Tom Dienhart, Senior Writer, January 18, 2016

Mike Riley?s debut didn?t go smoothly. It seemed each week, the Cornhuskers found a confounding way to lose a game. At least the Huskers finished on an up note, going 3-1 in their last four games with a bowl win vs. UCLA in an otherwise vexing 6-7 season.

[ MORE: Get all of Tom Dienhart's players to replace posts ]

But prospects look good in 2016. The Huskers welcome back lots of talent, including QB Tommy Armstrong, RB Terrell Newby, WR Jordan Westerkamp and WR De?Mornay Pierson-El on offense and CB Josh Kalu, LB Dedrick Young, LB Michael Rose-Ivey and S Nate Gerry on defense. P Sam Foltz and K Drew Brown are back, too. That is a nice nucleus to work with.

Nebraska lost some key players, however, including the standout Vincent Valentine (left early), RB Imani Cross, G Chongo Kondolo and CBs Daniel Davie and Jonathan Rose.

Here are the five most important Huskers to replace from 2015.

S Byerson Cockrell. He excelled in run support for Nebraska, ranking second on the team in tackles with 70 last season. He also broke up six passes and had four TFLs.

DT Maliek Collins. Along with the aforementioned Vincent Valentine, the big fella was a force in the middle who also could get a push as a pass rusher. Alas, he has opted to turn pro. Collins finished 2015 with 29 tackles, seven TFLs and 2.5 sacks to help Nebraska have the second-best rush defense in the Big Ten (109.8 ypg). Collins was a consensus second-team All-Big Ten choice.

FB Andy Janovich. Not many teams use a fullback. But Nebraska does. And Janovich is a sledgehammer who helped fuel a strong rushing game with his lead blocks. He also was effective when asked to tote the rock, running 42 times for 265 yards and three TDs, averaging 6.3 yards per carry.

OT Alex Lewis. He manned the key left tackle spot, playing with an aggressive edge. Lewis began his career at Colorado before transferring to NU, helping the Cornhuskers average 180 yards rushing this past season. Lewis was second-team All-Big Ten by the coaches and third-team by the media.

C Ryne Reeves.
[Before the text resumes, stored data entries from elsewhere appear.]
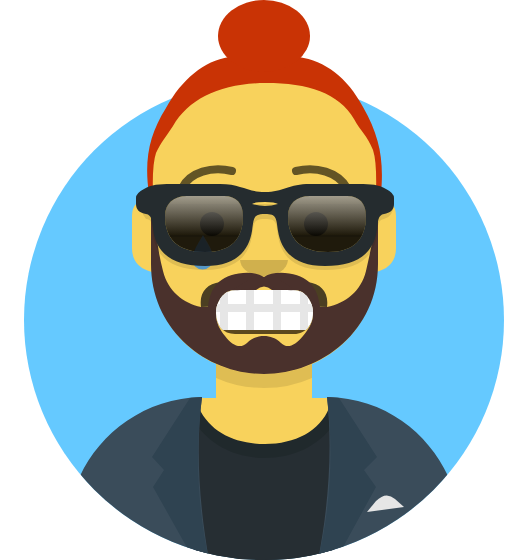
<!DOCTYPE html>
<html lang="en">
<head>
<meta charset="utf-8">
<title>Avatar with sunglasses</title>
<style>
:root {
  --sky: #65c9ff;
  --skin: #f8d25c;
  --hair: #c93305;
  --beard: #4a312c;
  --jacket: #3a4c5a;
  --lapel: #2f4351;
  --shirt: #262e33;
  --collar: #20292c;
  --frame: #252c2f;
}
* { margin: 0; padding: 0; }
html, body { width: 528px; height: 560px; overflow: hidden; background: #fff; }
svg { display: block; }
.sky { fill: var(--sky); }
.skin { fill: var(--skin); }
.hair { fill: var(--hair); }
.beard { fill: var(--beard); }
.jacket { fill: var(--jacket); }
.lapel { fill: var(--lapel); }
.shirt { fill: var(--shirt); }
.collar { fill: var(--collar); }
.frame { fill: var(--frame); }
.shade { fill: #000; fill-opacity: .1; }
.brow { fill: none; stroke: #000; stroke-opacity: .6; stroke-width: 8; stroke-linecap: round; }
</style>
</head>
<body>
<svg width="528" height="560" viewBox="0 0 528 560" role="img" aria-label="Bearded man with a red hair bun, sunglasses and a blazer">
  <defs>
    <clipPath id="badge"><circle cx="264" cy="320" r="240"/></clipPath>
    <clipPath id="mouth"><path id="mouth-shape" d="M236 290H293C306 290 313 302 313 313C313 324 306 334 294 334H235C223 334 216 325 216 313C216 302 223 290 236 290Z"/></clipPath>
    <linearGradient id="lens-tint" x1="0" y1="0" x2="0" y2="1">
      <stop offset="0" stop-color="#fff" stop-opacity=".5"/>
      <stop offset=".7" stop-color="#000" stop-opacity=".5"/>
    </linearGradient>
    <path id="lens" d="M187 196H224C237 196 243 204 243 216C243 239 231 252 205 252C178 252 165 239 165 216C165 204 173 196 187 196Z"/>
    <path id="glasses-shape" d="M144 189C154 183 164 184 185 184H220C241 184 247 192 265 192C283 192 289 184 310 184H345C366 184 376 183 386 189Q394 193 394 198V204C394 210 390 213 384 214C378 215 378 221 377 229C374 253 358 266 325 266C293 266 281 250 278 231C276 218 277 214 265 214C253 214 254 218 252 231C249 250 237 266 205 266C172 266 156 253 153 229C152 221 152 215 146 214C140 213 136 210 136 204V198Q136 193 144 189Z"/>
  </defs>

  <circle class="sky" cx="264" cy="320" r="240"/>

  <g id="body" clip-path="url(#badge)">
    <path class="skin" d="M216 340H312V398H330V460H198V398H216Z"/>
    <path class="shade" d="M216 362H312V378Q290 388 264 388Q238 388 216 378Z"/>
    <path class="collar" d="M199 408C210 432 235 444 265 444C295 444 320 431 329 408L334 470V560H194V470Z"/>
    <path class="shirt" d="M196 424C212 447 238 458 265 458C292 458 318 447 334 424V560H194Z"/>
    <path class="jacket" d="M202 397C145 398 100 433 80 476L60 560H209C200 510 195 450 202 397Z"/>
    <path class="jacket" d="M327 397C385 398 428 433 448 476L468 560H318C328 510 333 450 327 397Z"/>
    <path class="lapel" d="M202 397L190 398L152 457L164 470L153 487L194 560H209C196 500 196 445 202 397Z"/>
    <path class="lapel" d="M327 397L339 398L377 457L364 470L376 487L336 560H318C332 500 333 445 327 397Z"/>
    <path id="pocket-square" fill="#e6e6e6" d="M367 512L376 501Q386 491 395 499L404 507Z"/>
  </g>

  <g id="head">
    <path class="skin" d="M152 200H148Q132 200 132 216V248Q132 267 152 272Z"/>
    <path class="skin" d="M376 200H380Q396 200 396 216V248Q396 267 376 272Z"/>
    <path class="skin" d="M152 180C152 110 200 76 264 76S377 110 377 180V264C377 328 326 374 264 374S152 328 152 264Z"/>
  </g>

  <g id="hair" class="hair">
    <path d="M149 194C144 160 149 135 166 108C182 79 204 61 229 57H299C325 61 347 77 363 107C380 137 384 160 381 194H376Q377 162 373 150C367 135 361 132 354 119C339 93 308 83 266 83C222 83 189 98 173 126C166 137 161 142 156 153Q152 165 153 194Z"/>
    <ellipse cx="264" cy="36" rx="46" ry="36"/>
  </g>

  <g id="face">
    <path class="brow" d="M182 188C190 172 212 166 232 171"/>
    <path class="brow" d="M296 171C316 166 338 172 347 188"/>
    <circle cx="212" cy="224" r="12" fill-opacity=".6"/>
    <circle cx="316" cy="224" r="12" fill-opacity=".6"/>
    <path fill="#5fa8dc" d="M203 235C207 244 213 251 213 259A10.500 10.500 0 0 1 192 259C192 251 199 244 203 235Z"/>
    <path fill-opacity=".16" d="M240 260H288C287 270 277 276 264 276S241 270 240 260Z"/>
  </g>

  <g id="beard">
    <path fill="#4b3f22" d="M201 307C199 292 207 284 220 282L228 306ZM327 307C329 292 321 284 308 282L300 306Z"/>
    <path class="beard" fill-rule="evenodd" d="M151 200V264C151 330 206 374 264 374S378 330 378 264V200C375 232 371 249 366 271C361 291 346 303 327 307H320C318 288 309 275 285 273Q272 272 264 277Q256 272 243 273C219 275 210 288 208 307H201C183 303 168 291 163 271C157 249 157 232 151 200ZM235 290H256Q264 283 272 290H294C306 290 313 302 313 314C313 323 308 330 303 336C295 346 287 349 281 343C276 338 270 336 264 336S252 338 247 343C241 349 232 346 225 336C220 330 216 323 216 314C216 302 223 290 235 290Z"/>
  </g>

  <g id="grin" clip-path="url(#mouth)">
    <rect x="216" y="286" width="97" height="48" fill="#5c481d"/>
    <rect x="216" y="286" width="97" height="44" fill="#fff"/>
    <path fill="none" stroke="#e6e6e6" stroke-width="8" d="M224 286V330M250 286V330M277 286V330M304 286V330M216 308H313"/>
  </g>
  <path class="beard" d="M232 290Q250 291 264 285Q278 291 296 290L280 280H248Z"/>

  <g id="sunglasses">
    <path class="shade" d="M136 204L146 219C152 219 152 225 153 234C156 258 172 270 205 270C237 270 249 255 252 236C254 223 253 219 265 219S276 223 278 236C281 255 293 270 325 270C358 270 374 258 377 234C378 225 378 220 384 219Q393 217 394 204Z"/>
    <g fill-opacity=".72">
      <use href="#lens"/>
      <use href="#lens" x="123"/>
    </g>
    <g fill="url(#lens-tint)">
      <use href="#lens"/>
      <use href="#lens" x="123"/>
    </g>
    <g fill="none" stroke="#000" stroke-opacity=".25">
      <path d="M169 236H239M292 236H362"/>
    </g>
    <path fill="#252c2f" fill-opacity=".6" d="M203 235C207 242 210 246 212 252H194C196 246 199 242 203 235Z"/>
    <path class="frame" fill-rule="evenodd" d="M144 189C154 183 164 184 185 184H220C241 184 247 192 265 192C283 192 289 184 310 184H345C366 184 376 183 386 189Q394 193 394 198V204C394 210 390 213 384 214C378 215 378 221 377 229C374 253 358 266 325 266C293 266 281 250 278 231C276 218 277 214 265 214C253 214 254 218 252 231C249 250 237 266 205 266C172 266 156 253 153 229C152 221 152 215 146 214C140 213 136 210 136 204V198Q136 193 144 189ZM187 196C173 196 165 204 165 216C165 239 178 252 205 252C231 252 243 239 243 216C243 204 237 196 224 196ZM310 196C296 196 288 204 288 216C288 239 301 252 328 252C354 252 366 239 366 216C366 204 360 196 347 196ZM252 204Q265 208 278 204Q275 202 265 202T252 204Z"/>
  </g>
</svg>
</body>
</html>
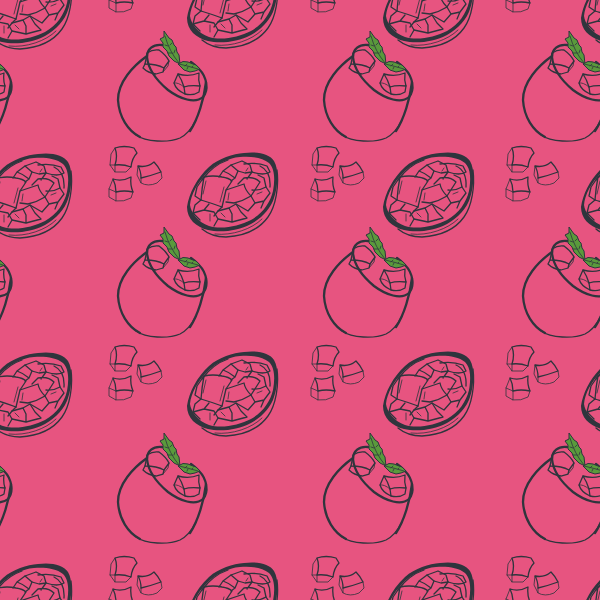
<!DOCTYPE html>
<html lang="en">
<head>
<meta charset="utf-8">
<title>Iced drinks pattern</title>
<style>
:root { --pink: #e75480; --ink: #2f353d; --leaf: #5a9a3c; }
html, body { margin: 0; width: 600px; height: 600px; overflow: hidden; background: var(--pink); }
.pattern { display: block; width: 600px; height: 600px; }
.ground { fill: var(--pink); }
.line { fill: none; stroke: var(--ink); stroke-width: 1.3; stroke-linecap: round; stroke-linejoin: round; }
.fine { stroke-width: .8; }
.bold { stroke-width: 2.3; }
.ink { fill: var(--ink); }
.leaf { fill: var(--leaf); stroke: var(--ink); stroke-width: 1; stroke-linejoin: round; }
</style>
</head>
<body>
<svg class="pattern" viewBox="0 0 600 600" role="img" aria-label="Pattern of iced drinks with mint, bowls of ice and ice cubes">
  <defs>
    <g id="glass">
      <path class="line bold" d="M147 56C133 66 118 82 118 100C119 117 128 131 140 137"/>
      <path class="line" d="M136 135C146 142 168 143 180 138C188 134 192 128 196 120"/>
      <path class="line bold" d="M190 131C198 119 204 99 206 82"/>
      <path class="line bold" d="M162 45C153 44 147 49 147 57C148 68 156 80 168 90C180 99 195 104 203 97C209 90 207 77 199 69C196 66 194 64 191 62"/>
      <path class="line fine" d="M157 45C164 44 169 46 173 49"/>
      <g class="line">
        <path d="M147 53Q153 49 159 50Q166 55 169 61L164 68Q157 64 145 64Q146 59 147 53Z"/>
        <path d="M145 64L143 68Q148 73 156 74L163 72L164 68"/>
        <path class="fine" d="M169 61L168 66L163 72"/>
        <path d="M178 74Q189 77 199 73Q198 80 200 86Q190 85 184 87Q182 80 178 74Z"/>
        <path d="M178 74L174 83Q176 90 185 94L184 87"/>
        <path d="M185 94Q193 96 199 92L200 86"/>
        <path class="fine" d="M174 83Q178 82 184 87"/>
      </g>
      <path class="leaf" d="M164 31L169 38L172 40L174 45L176 47L177 52L179 55L180 64L174 61L169 56L167 51L163 47L163 43L160 39L164 37Z"/>
      <path class="line fine" d="M165 36Q169 51 179 63M168 46L165 45M170 45L172 43M172 53L168 53M174 53L175 50"/>
      <path class="leaf" d="M178 64Q183 60 188 62L193 64L196 65L200 69L195 71L190 72L184 70Z"/>
      <path class="line fine" d="M179 64Q188 66 198 69M185 66L187 64M188 67L187 69M192 67L193 66"/>
    </g>
    <g id="bowl">
      <path class="ink" fill-rule="evenodd" d="M187 207C189 193 197 178 209 167C219 158 233 154 244 153C257 151 270 154 274 161C279 169 278 187 274 198C271 208 262 218 251 224C238 231 220 233 208 230C196 227 187 219 187 207ZM190 205C191 213 198 222 209 226C222 230 239 226 251 220C263 213 270 203 273 191C275 180 275 169 269 163C262 157 249 156 240 157C228 158 216 164 207 173C198 182 191 194 190 205Z"/>
      <path class="line" d="M277 170C279 186 276 206 268 217C258 231 243 236 226 237C216 237 208 234 202 229"/>
      <path class="line fine" d="M215 234C232 236 252 229 262 219"/>
      <path class="line" d="M204 177Q213 175 222 177Q229 178 232 181L226 190L222 207Q211 203 201 200Q202 187 204 177Z"/>
      <path class="line" d="M204 177L197 187L195 196L201 200M222 207L218 211L214 216"/>
      <path class="line" d="M219 177L223 171L231 165L238 171L235 178L231 181M223 171Q229 173 235 178"/>
      <path class="line" d="M231 165L242 161L250 165L252 172L245 173L238 171"/>
      <path class="line" d="M244 164Q256 162 267 166L270 172Q264 176 252 172"/>
      <path class="line" d="M226 190L244 184Q245 190 251 196Q243 201 234 203L226 202"/>
      <path class="line" d="M238 184L244 178Q254 176 260 182L251 196M247 179L252 172M252 190Q259 191 266 187L264 178L258 175"/>
      <path class="line" d="M266 187L270 193L264 201L255 203L251 196M255 203L248 211L236 204M264 201L261 208"/>
      <path class="line" d="M201 200L195 205L193 213L204 210L214 212L218 219L214 226M204 210L209 204M193 213L200 220"/>
      <path class="line" d="M218 211L229 208L236 204L241 212L247 218L232 222L218 219M229 208L232 214L232 222"/>
      <path class="line" d="M202 180Q213 165 228 160M260 166Q271 171 270 187"/>
      <path class="line fine" d="M206 181L203 194M224 187L220 202M248 168L246 171M229 193L228 200M221 213L225 217M257 194L262 192M210 214L210 221"/>
    </g>
    <g id="cubes" class="line">
      <path d="M115 148Q124 145 134 148L137 153Q132 158 131 167Q123 164 115 165Q118 156 115 148Z"/>
      <path class="fine" d="M115 148L111 154L110 165L115 172L115 165M110 165L115 165M115 172L126 172L131 167"/>
      <path d="M138 166Q147 168 154 162Q158 166 161 172Q150 176 141 178Q141 171 138 166Z"/>
      <path class="fine" d="M138 166L137 175L141 183L141 178M141 183Q148 187 157 183L162 178L161 172"/>
      <path d="M113 179Q122 182 131 177Q130 185 133 192Q124 190 116 192Q116 185 113 179Z"/>
      <path class="fine" d="M113 179L109 189L109 197L116 201L116 192L109 189M116 201Q124 202 131 198L133 192"/>
    </g>
    <g id="glass-row">
      <use href="#glass" x="-195"/>
      <use href="#glass"/>
      <use href="#glass" x="206"/>
      <use href="#glass" x="405"/>
    </g>
    <g id="ice-row">
      <use href="#bowl" x="-206" y="1"/>
      <use href="#bowl"/>
      <use href="#bowl" x="196"/>
      <use href="#bowl" x="394"/>
      <use href="#cubes"/>
      <use href="#cubes" x="202"/>
      <use href="#cubes" x="397"/>
    </g>
  </defs>
  <rect class="ground" width="600" height="600"/>
  <use href="#ice-row" y="-189"/>
  <use href="#glass-row"/>
  <use href="#ice-row"/>
  <use href="#glass-row" y="196"/>
  <use href="#ice-row" y="199"/>
  <use href="#glass-row" y="402"/>
  <use href="#ice-row" y="410"/>
</svg>
</body>
</html>
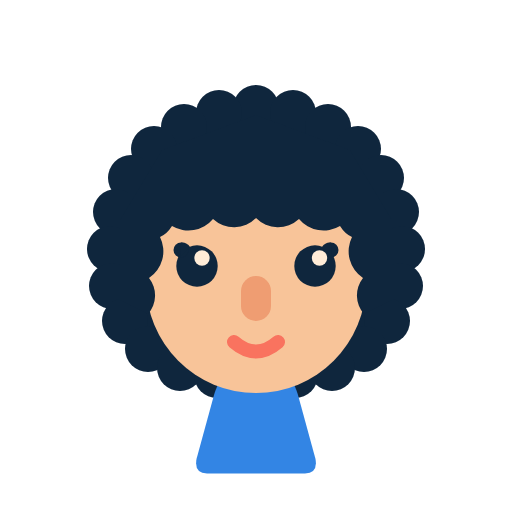
<!DOCTYPE html>
<html lang="en">
<head>
<meta charset="utf-8">
<title>Curly-haired avatar</title>
<style>
:root {
  --paper: #ffffff;
  --hair: #0f263d;
  --skin: #f8c499;
  --nose: #ef9d72;
  --lips: #f9735f;
  --shirt: #3385e4;
  --glint: #ffecd8;
}
html, body { margin: 0; background: var(--paper); overflow: hidden; }
.avatar { display: block; width: 512px; height: 512px; }
.hair, .eye { fill: var(--hair); }
.shirt { fill: var(--shirt); }
.skin { fill: var(--skin); }
.nose { fill: var(--nose); }
.glint { fill: var(--glint); }
.smile { fill: none; stroke: var(--lips); stroke-width: 14; stroke-linecap: round; }
</style>
</head>
<body>
<svg class="avatar" viewBox="0 0 512 512" role="img" aria-label="Smiling person with curly dark hair and a blue top">
  <defs>
    <circle id="curl" r="23"/>
    <g id="curls-side">
      <use href="#curl" x="219" y="113"/>
      <use href="#curl" x="184" y="127"/>
      <use href="#curl" x="154" y="149"/>
      <use href="#curl" x="131" y="178"/>
      <use href="#curl" x="116" y="212"/>
      <use href="#curl" x="110" y="249"/>
      <use href="#curl" x="112" y="286"/>
      <use href="#curl" x="125" y="321"/>
      <use href="#curl" x="148" y="349"/>
      <use href="#curl" x="180" y="368"/>
      <use href="#curl" x="217" y="375"/>
    </g>
    <g id="eye">
      <circle class="eye" cx="197" cy="266" r="20.7"/>
      <circle class="eye" cx="181" cy="250" r="7.5"/>
      <path class="eye" d="M181 242.5Q187 242 190 247L180 257Z"/>
    </g>
  </defs>

  <g class="hair">
    <circle cx="256" cy="247" r="140"/>
    <use href="#curl" x="256" y="108"/>
    <use href="#curls-side"/>
    <use href="#curls-side" transform="matrix(-1 0 0 1 512 0)"/>
  </g>

  <path class="shirt" d="M227 376H285Q293 378 298 395L315.500 459Q318 473 305 473.500H207Q194 473 196.500 459L214 395Q219 378 227 376Z"/>
  <circle class="skin" cx="256" cy="283" r="110"/>

  <path class="hair" d="M120 300L148 314A28 28 0 0 0 149 278A32 32 0 0 0 160 237Q167 234 172 226A32 32 0 0 0 213 219A31 31 0 0 0 256 218A31 31 0 0 0 299 219A32 32 0 0 0 340 226Q345 234 352 237A32 32 0 0 0 363 278A28 28 0 0 0 364 314L392 300V220L350 150L256 115L162 150L120 220Z"/>

  <use href="#eye"/>
  <use href="#eye" transform="matrix(-1 0 0 1 512 0)"/>
  <circle class="glint" cx="202" cy="258" r="7.700"/>
  <circle class="glint" cx="319.500" cy="258" r="7.700"/>
  <rect class="nose" x="241" y="276" width="30" height="45" rx="15"/>
  <path class="smile" d="M234 342Q256 361 278 342"/>
</svg>
</body>
</html>
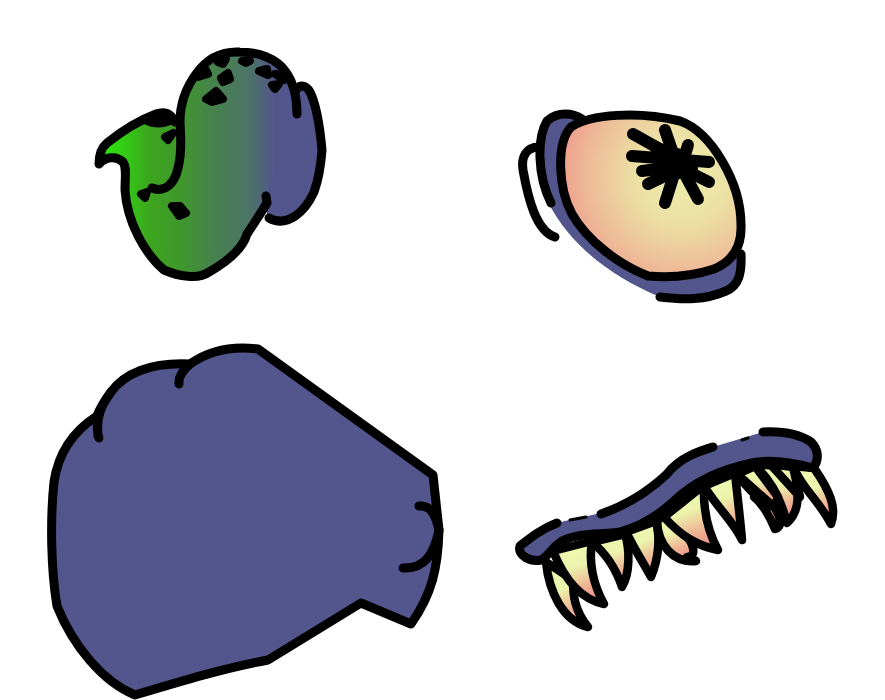
<!DOCTYPE html>
<html lang="en">
<head>
<meta charset="utf-8">
<title>Creature parts</title>
<style>
:root { --paper: #fff; --ink: #000; --skin: #53568c; }
html, body { margin: 0; background: var(--paper); overflow: hidden; }
svg { display: block; width: 885px; height: 700px; }
.skin { fill: var(--skin); }
.line { fill: none; stroke: var(--ink); stroke-width: 9; stroke-linecap: round; stroke-linejoin: round; }
.outlined { stroke: var(--ink); stroke-width: 9; stroke-linecap: round; stroke-linejoin: round; }
.spot { stroke-width: 8; }
.lash { stroke-width: 12; }
.tooth { stroke-width: 8.5; }
</style>
</head>
<body>
<svg viewBox="0 0 885 700" role="img" aria-label="Parts of a cartoon creature: horn, eye, head and toothed jaw">
  <defs>
    <linearGradient id="horn-green" gradientUnits="userSpaceOnUse" x1="98" y1="0" x2="280" y2="0">
      <stop offset="0" stop-color="#2bec0a"/>
      <stop offset=".13" stop-color="#31cf13"/>
      <stop offset=".29" stop-color="#3ca41f"/>
      <stop offset=".45" stop-color="#3f982b"/>
      <stop offset=".62" stop-color="#46844b"/>
      <stop offset=".84" stop-color="#4c7268"/>
      <stop offset=".97" stop-color="#53568c"/>
    </linearGradient>
    <radialGradient id="eye-glow" gradientUnits="userSpaceOnUse" cx="683" cy="176" r="122">
      <stop offset="0" stop-color="#ecefac"/>
      <stop offset=".4" stop-color="#ecdfa4"/>
      <stop offset=".75" stop-color="#edbe98"/>
      <stop offset="1" stop-color="#ee9f8e"/>
    </radialGradient>
    <linearGradient id="tooth-ivory" x1=".35" y1="0" x2=".65" y2="1">
      <stop offset="0" stop-color="#eefbb0"/>
      <stop offset=".4" stop-color="#ecf3ac"/>
      <stop offset=".72" stop-color="#eeb594"/>
      <stop offset="1" stop-color="#ee8f86"/>
    </linearGradient>
  </defs>

  <g id="horn">
    <path class="skin" d="M268 218C285 230 305 212 314 192C319 178 321 164 322 150C320 128 317 106 310 92C306 86 300 85 296 90L280 66L262 60L252 120L262 195Z"/>
    <path fill="url(#horn-green)" d="M99 164C98 154 101 146 107 143C122 131 140 121 156 114C164 111 170 115 175 122L180 118C181 104 187 88 196 74C208 57 222 52 240 52C258 52 276 60 286 72C293 82 297 97 297 114L266 196L268 204C260 212 252 224 247 234C243 248 230 260 209 272C198 278 178 276 164 270C145 254 127 222 124 190C125 176 127 168 123 162C116 155 105 157 99 164Z"/>
    <path class="line" d="M297 114C297 97 293 82 286 72C276 58 258 52 240 52C222 51 208 57 196 74C185 89 180 105 180 122C181 140 182 158 176 175C171 187 162 192 152 188"/>
    <path class="line" d="M175 122C171 113 164 111 156 114C140 120 122 131 107 143C101 148 99 156 99 164C105 157 116 155 123 162C127 168 125 176 125 190C127 222 145 254 164 270C178 276 198 280 209 272C230 260 243 248 247 234C255 222 262 211 267 203L266 196"/>
    <path class="line" d="M296 90C300 84 306 85 310 92C317 106 320 128 322 150C321 164 319 178 314 192C305 212 287 228 269 218"/>
    <g class="skin outlined spot">
      <path d="M147 121Q158 126 170 121L165 116Q155 116 147 121Z"/>
      <path d="M165 137L173 133L168 140Z"/>
      <path d="M141 194L147 192L145 198Z"/>
      <path d="M172 206L180 206L186 213L179 216Z"/>
      <path d="M206 99L216 91L223 99L212 102Z"/>
      <path d="M221 78L228 73L230 79L223 82Z"/>
      <path d="M198 77L206 70L208 74Z"/>
      <path d="M218 62L226 59L223 64Z"/>
      <path d="M242 61L250 61L246 63Z"/>
      <path d="M259 71L267 69L268 75Z"/>
      <path d="M272 85L279 84L275 89Z"/>
      <path d="M275 74L284 80L280 75Z"/>
    </g>
  </g>

  <g id="eye">
    <path class="skin" d="M549 204C538 180 537 140 547 121C560 112 572 113 582 118L741 254C743 280 736 287 724 292C705 300 685 299 660 297C612 277 571 246 549 204Z"/>
    <path class="line" d="M551 203C537 175 537 138 547 121C558 111 573 113 582 119M741 254C742 275 738 286 726 291C705 300 685 300 660 297"/>
    <path class="line" d="M539 147C526 147 521 157 523 170C528 198 536 231 555 237"/>
    <path class="outlined" fill="url(#eye-glow)" d="M571 127C591 114 638 111 680 121C711 132 741 182 741 225C742 249 731 262 714 269C693 276 672 278 648 276C620 265 588 242 572 214C558 188 556 143 571 127Z"/>
    <g class="line lash">
      <path d="M633 134L676 158L698 199"/>
      <path d="M632 156L709 162"/>
      <path d="M642 171L681 166"/>
      <path d="M648 184L681 168L709 182"/>
      <path d="M665 130L677 165L665 203"/>
      <path d="M688 145L681 168"/>
      <path d="M656 148L684 156L692 168L676 174L660 163Z" fill="#000"/>
    </g>
  </g>

  <g id="head">
    <path class="skin outlined" d="M258 349L433 475L439 530C438 568 432 594 411 624L361 603L268 660C225 668 185 680 135 695C103 682 73 646 57 606C51 570 50 520 54 482C58 455 72 432 97 416C100 408 105 400 111 392C124 374 150 362 190 364C210 350 234 346 258 349Z"/>
    <path class="line" d="M97 416C98 423 96 430 99 438M111 392C101 406 96 417 98 436M190 364C183 370 178 376 179 384M419 506C430 505 435 513 439 530C434 555 424 569 403 568"/>
  </g>

  <g id="jaw">
    <g class="outlined tooth" fill="url(#tooth-ivory)">
      <path d="M546 562C549 592 563 621 588 627C574 610 573 594 573 580Z"/>
      <path d="M553 551C566 583 583 600 604 604C592 582 589 560 592 541Z"/>
      <path d="M592 542C609 556 617 572 622 587C630 573 630 550 625 534Z"/>
      <path d="M626 532C635 550 645 566 651 577C659 557 660 537 656 521Z"/>
      <path d="M657 521C658 545 673 563 696 561L687 557C698 557 694 542 680 528L668 511Z"/>
      <path d="M664 517C682 537 698 546 718 550C707 530 703 510 704 485Z"/>
      <path d="M704 486C719 510 734 522 742 540C740 516 737 493 735 473Z"/>
      <path d="M735 472C750 492 762 503 774 507C782 519 782 527 775 529C769 515 763 504 754 497"/>
      <path d="M753 464C768 477 779 493 787 523C801 510 799 493 793 467Z"/>
      <path d="M737 474L774 507L778 497L755 466Z"/>
      <path d="M770 464L800 497L793 467Z"/>
      <path d="M793 466C802 489 818 499 831 524C837 508 830 491 814 468Z"/>
    </g>
    <path class="skin" d="M520 546L556 523L601 513C630 503 650 490 671 470C683 458 700 450 713 447L763 432C783 431 799 435 811 442C818 449 820 459 813 468C790 462 770 459 752 463C723 469 696 480 674 501C660 514 642 526 620 532C591 532 561 538 553 550C544 563 529 560 521 554Z"/>
    <path class="line" d="M557 523C541 529 530 538 520 546C517 556 531 562 541 560C550 555 552 547 562 541C580 532 601 535 620 532C642 526 660 514 674 501C696 480 723 469 752 463C770 459 790 462 813 468C820 459 818 449 811 442C799 434 783 431 763 432"/>
    <path class="line" d="M601 514C630 504 650 490 667 474C680 457 700 451 713 447"/>
    <path class="line" stroke-width="3" style="stroke-width:3" d="M570 520L586 517M742 440L748 438"/>
  </g>
</svg>
</body>
</html>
The quarterback of the line, Reeves made all the calls and directed traffic up front for a Nebraska offense that was No. 3 in the Big Ten in scoring (32.7 ppg) and No. 2 overall (446.9 ypg).